“Soon,” Lionel chuffed. “Soon-soon, Soon-soon, soon-soon….”
“As stated under Regulation 16”
“As stated under Regulation 16 By-law 22 Section 2 Point 4.1 Appendix 3 Paragraph 42 of the Manifesto Issued by Those Within The Box, as of now, it is my turn with the red Lionel toy train.”
Watson grabbed the treasured object and tugged. John held it closer to his chest. The damp, mouldy cardboard box shook with their wrestling and wrangling, straining the rips in the corners.
“It’s mine!” John snarled.
“Guys, please, mind The Box!” warned Bernard, fed up with their confined, disease-ridden dystopian world.
“Quack,” Howard agreed.
“Oh, shut up.” John let go, and Watson retreated in triumph to his corner.
“Why bother learning, Howard? When was the last time we had a duck in here?” John sighed.
“You never know…QUACK.”
The misery, the oppression, the overcrowding…Bernard couldn’t take it anymore, the insanity was torturing.
“Don’t you wish you were free?” he asked, struggling to his feet, his head jammed against the top of The Box.
“No,” a voice from another corner muttered.
“Squalor is next to ugliness,” Watson commented, train in hand. He giggled, “My precioussssssssssssss……”
“Oh, miserable old box…I so love having rags for clothes,” grumbled John.
“Is it just me, then?” Bernard demanded as ants nested under his moist patch of fear. “The dirt, the smell, the insecurity of it all?

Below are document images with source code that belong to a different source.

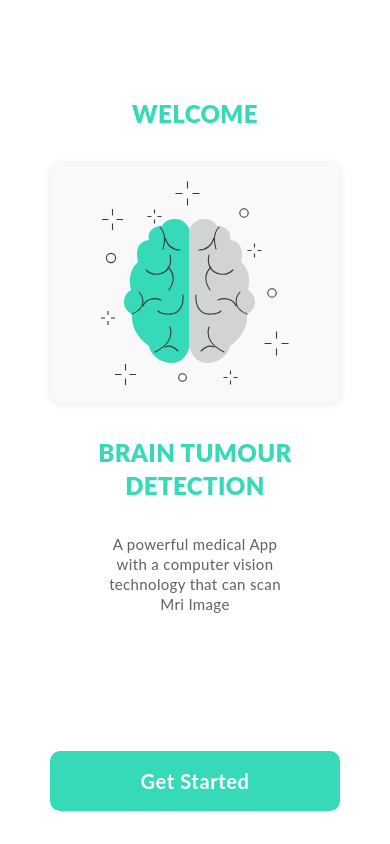
<!DOCTYPE html>
<html lang="en">
<head>
<meta charset="utf-8">
<title>Welcome</title>
<style>
:root {
  --teal: #36d9b8;
  --grey: #d2d3d4;
  --ink: #3a3a3c;
  --body: #616161;
  --card: #f9f9f9;
  --white: #ffffff;
}
* { box-sizing: border-box; margin: 0; }
html, body { width: 390px; height: 844px; overflow: hidden; background: var(--white); }
.welcome-screen {
  display: flex;
  flex-direction: column;
  width: 390px;
  height: 844px;
  padding: 97px 50px 33px;
  font-family: Lato, "Open Sans", sans-serif;
  text-align: center;
}
h1, h2 {
  color: var(--teal);
  font-size: 24px;
  font-weight: 900;
  line-height: 33px;
  letter-spacing: 0.4px;
  white-space: nowrap;
}
.illustration-card {
  height: 240px;
  margin: 33px 0;
  border-radius: 10px;
  background: var(--card);
  box-shadow: 0 1px 8px rgba(0, 0, 0, 0.09);
}
.illustration-card svg { display: block; }
.intro {
  margin-top: 32px;
  color: var(--body);
  font-size: 15px;
  line-height: 20px;
  letter-spacing: 0.35px;
  white-space: nowrap;
}
.start-button {
  display: flex;
  align-items: center;
  justify-content: center;
  height: 60px;
  margin-top: auto;
  border-radius: 10px;
  background: var(--teal);
  color: var(--white);
  font-size: 20px;
  font-weight: 700;
  letter-spacing: 0.6px;
  text-decoration: none;
}
.half-teal { fill: var(--teal); }
.half-grey { fill: var(--grey); }
.line { fill: none; stroke: var(--ink); stroke-width: 1.1; stroke-linecap: round; }
.spark { fill: none; stroke: var(--ink); stroke-width: 1.1; }
</style>
</head>
<body>
<main class="welcome-screen">
  <h1>WELCOME</h1>
  <div class="illustration-card">
    <svg width="290" height="240" viewBox="50 163 290 240" role="img" aria-label="Brain with a teal left half and a grey right half, surrounded by sparkles">
      <defs>
        <path id="brain-half" d="M189.5 229C186 222 181 219 175 219C168 219 164 222 162 226C153 226 147 232 149 240C139 241 135 249 138 262C131 268 128 278 131 290C122 295 121 309 132 314C131 326 137 338 149 346C151 356 161 363 172 363C182 363 189 354 189.5 344Z"/>
        <g id="brain-folds">
          <path d="M160 227C166 234 165 241 163 249M165 238C168 247 173 250 180 250"/>
          <path d="M170 255C172 264 169 272 159 274C154 275 149 273 146 270M168 267C174 273 175 281 169 290"/>
          <path d="M139 292C145 299 145 309 132 314M143 306C146 299 154 297 161 300"/>
          <path d="M183 295C184 307 178 315 168 314C163 314 160 313 158 311"/>
          <path d="M170 327C173 337 169 345 155 352M165 347C169 345 174 347 178 351"/>
        </g>
        <path id="spark-large" d="M0 -12V-5M0 5V12M-12 0H-5M5 0H12"/>
        <path id="spark-medium" d="M0 -10.5V-4M0 4V10.5M-10.5 0H-4M4 0H10.5"/>
        <path id="spark-small" d="M0 -7V-3M0 3V7M-7 0H-3M3 0H7"/>
      </defs>
      <use href="#brain-half" class="half-teal"/>
      <use href="#brain-half" class="half-grey" transform="translate(379 0) scale(-1 1)"/>
      <g class="line">
        <use href="#brain-folds"/>
        <use href="#brain-folds" transform="translate(379 0) scale(-1 1)"/>
      </g>
      <g class="spark">
        <use href="#spark-large" x="187.5" y="193.5"/>
        <use href="#spark-large" x="276.5" y="343.5"/>
        <use href="#spark-medium" x="112.5" y="219.5"/>
        <use href="#spark-medium" x="125.5" y="374.5"/>
        <use href="#spark-small" x="154.5" y="216.5"/>
        <use href="#spark-small" x="254.5" y="250.5"/>
        <use href="#spark-small" x="108" y="318"/>
        <use href="#spark-small" x="230.5" y="377.5"/>
        <circle cx="244" cy="213" r="4.2"/>
        <circle cx="111" cy="258" r="4.6"/>
        <circle cx="272" cy="293" r="4.2"/>
        <circle cx="182.5" cy="377.5" r="3.8"/>
      </g>
    </svg>
  </div>
  <h2>BRAIN TUMOUR<br>DETECTION</h2>
  <p class="intro">A powerful medical App<br>with a computer vision<br>technology that can scan<br>Mri Image</p>
  <a class="start-button" href="#">Get Started</a>
</main>
</body>
</html>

Doesn’t it bother you?”
“Go if you want. We can do without you,” Watson snapped, annoyed at the interruption to his play. John tried to swipe the toy train back and missed.
“Look at you! You don’t even know what’s out there!” Bernard jabbed a finger in the air. “Don’t you care? We’re Schrodinger’s cats as far as anyone or anything out there is concerned!”
“I hate cats,” murmered John.
“I like quacks,” Howard interjected, “How about we all be Schrodinger’s ducks instead?”
“My preciousssssss,” Watson hissed.
“Are we…are we alive or dead?” whined Bernard.
“Dunno. If we’re Schrodinger’s ducks, then we’ll only know if someone opens The Box.”
Bernard looked around at his companions and saw the miserable, pathetic life they had, never once wondering what it was like outside. Surely there was more than this…
“I’m leaving,” he said.
“Good riddance, you and your ‘oppression’,” mumbled Watson.
Bernard shook his head, and looked up at the sagging roof inches from his nose. He sucked in, and punched upwards into the unknown. Whether or not the others were watching he did not know or care; his fist sank through the rotting cardboard like a clenched hand through thick, wet paper. Light shined through, and madness seized him. He reached, grabbed, and pulled himself out.
A flap closed on the hole in the top of The Box, and the light dimmed once more.
John leaped forward, “My turn! MY TURN WITH THE TRAIN!”
“Quack,” Howard said, shifting aside as they rolled past him.
Soft tapping on the side of The Box cut through their yells and made them pause.
“Can I come back in, please? It’s cold out here.”